Old 05-09-2013, 09:00 PM
 
Location: Laurentia
5,593 posts, read 6,384,610 times
Reputation: 2388
My rule of thumb is that a city graduates to big city status when it acquires a skyline, acquires a suburban fringe, and acts as a hub for its region. To qualify most cities require a population of around 1 million, but isolated cities can qualify with populations as low as 200 000.
Reply With Quote Quick reply to this message
 
Old 05-09-2013, 11:31 PM
 
Location: Both coasts
1,582 posts, read 4,293,485 times
Reputation: 1447
I'd consider NYC, LA, Chicago, SF Bay Area, DC, Philadelphia, Boston, Houston, Dallas, Atlanta, Miami "big" cities..so over 5-6 million metro

Seattle, Minneapolis, Denver, Phoenix, San Diego on the next tier- "big" but not Big cities- over 3 million metro

Anything smaller than 3 million metro is NOT a big city, at least in US context
Reply With Quote Quick reply to this message
 
Old 05-10-2013, 04:05 PM
 
Location: Southern California
15,087 posts, read 17,578,558 times
Reputation: 10299
Quote:
Originally Posted by A2DAC1985 View Post
How big does a city have to be before it becomes "big"?
It depends.

[and it is relative]
Reply With Quote Quick reply to this message
 
Old 05-10-2013, 04:20 PM
 
7,608 posts, read 9,463,659 times
Reputation: 8973
Quote:
Originally Posted by Gorath View Post
To be big, a city needs a pro sports team.
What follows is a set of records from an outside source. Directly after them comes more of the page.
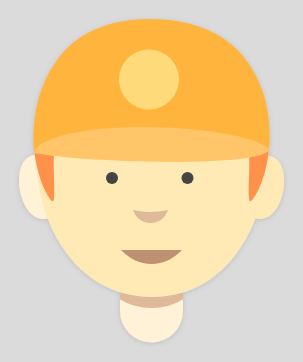
<!DOCTYPE html>
<html lang="en">
<head>
<meta charset="utf-8">
<title>Boy in an orange cap</title>
<style>
:root {
  --backdrop: #dbdbdb;
  --skin: #ffeab6;
  --skin-light: #fff2d6;
  --skin-shade: #deb99a;
  --mouth: #be9270;
  --eye: #444;
  --hair: #ff914b;
  --cap: #ffb43c;
  --brim: #ffc568;
  --badge: #ffda7a;
}
html, body { margin: 0; width: 303px; height: 362px; overflow: hidden; background: var(--backdrop); }
svg { display: block; }
.backdrop { fill: var(--backdrop); }
.skin { fill: var(--skin); }
.skin-light { fill: var(--skin-light); }
.skin-shade { fill: var(--skin-shade); }
.mouth { fill: var(--mouth); }
.eye { fill: var(--eye); }
.hair { fill: var(--hair); }
.cap { fill: var(--cap); }
.brim { fill: var(--brim); }
.badge { fill: var(--badge); }
</style>
</head>
<body>
<svg width="303" height="362" viewBox="0 0 303 362" role="img" aria-label="Boy wearing an orange cap">
  <defs>
    <filter id="soft-shadow" x="-10%" y="-10%" width="120%" height="120%">
      <feDropShadow dx="0" dy="1" stdDeviation="2.5" flood-color="#000" flood-opacity="0.13"/>
    </filter>
    <clipPath id="neck-shape"><path d="M120 270H183V311A31.500 31.500 0 0 1 120 311Z"/></clipPath>
  </defs>
  <rect class="backdrop" width="303" height="362"/>
  <g filter="url(#soft-shadow)">
    <g id="neck">
      <path class="skin-light" d="M120 270H183V311A31.500 31.500 0 0 1 120 311Z"/>
      <ellipse class="skin-shade" cx="151.500" cy="279" rx="44" ry="29" clip-path="url(#neck-shape)"/>
    </g>
    <g id="ears">
      <path class="skin-light" d="M36 155C25 155 19 166 19 180C19 201 30 219 43 219C50 219 55 214 55 208L48 155Z"/>
      <path class="skin" d="M267 156C278 156 284 166 284 181C284 202 273 219 260 219C253 219 249 214 249 208L255 156Z"/>
    </g>
    <path id="face" class="skin" d="M34 140C36 180 41 206 53 231C73 272 108 297 152 297C196 297 230 272 250 231C262 206 267 180 269 140Z"/>
    <g id="hair" class="hair">
      <path d="M34 150C37 173 43 189 50 199C52 202 54 202 54 198C55 186 53 170 54 154Z"/>
      <path d="M269 148C267 172 260 189 253 199C251 202 249 202 249 198C248 186 250 170 249 154Z"/>
    </g>
    <g id="cap">
      <path class="cap" d="M34 153C31 116 39 83 60 56C80 31 112 19 150 19C189 19 222 31 243 56C264 82 272 114 269 150L150 160Z"/>
      <path class="brim" d="M34 153C37 137 86 127 142 127C205 127 263 138 269 150C266 158 225 162 170 162C115 161 66 159 34 153Z"/>
      <circle class="badge" cx="149" cy="79.500" r="30"/>
    </g>
  </g>
  <g id="features">
    <circle class="eye" cx="112" cy="178" r="6"/>
    <circle class="eye" cx="187.500" cy="178" r="6"/>
    <path class="skin-shade" d="M133 210Q150 214 168 210C165 218 159 223 150.500 223C142 223 136 218 133 210Z"/>
    <path class="mouth" d="M121 250H182C173 259 163 264 151.500 264C140 264 130 259 121 250Z"/>
  </g>
</svg>
</body>
</html>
For example, no one even knows Minneapolis exists. But they know about that city called Minnesota.
But what about St. Paul? What would Garrison Keillor say?

Oh Yaaaah, you betcha....not too bad a deal, eh?

Memories of Jerry Lundegaard...
Reply With Quote Quick reply to this message
Please register to post and access all features of our very popular forum. It is free and quick. Over $68,000 in prizes has already been given out to active posters on our forum. Additional giveaways are planned.

Detailed information about all U.S. cities, counties, and zip codes on our site: City-data.com.


Reply
Please update this thread with any new information or opinions. This open thread is still read by thousands of people, so we encourage all additional points of view.

Quick Reply
Message:

Over $104,000 in prizes was already given out to active posters on our forum and additional giveaways are planned!

Go Back   City-Data Forum > General Forums > Urban Planning
Follow City-Data.com founder on our Forum or

All times are GMT -6.

2005-2019, Advameg, Inc. · Please obey Forum Rules · Terms of Use and Privacy Policy · Bug Bounty

City-Data.com - Archive 1, 2, 3, 4, 5, 6, 7, 8, 9, 10, 11, 12, 13, 14, 15, 16, 17, 18, 19, 20, 21, 22, 23, 24, 25, 26, 27, 28, 29, 30, 31, 32, 33, 34, 35 - Top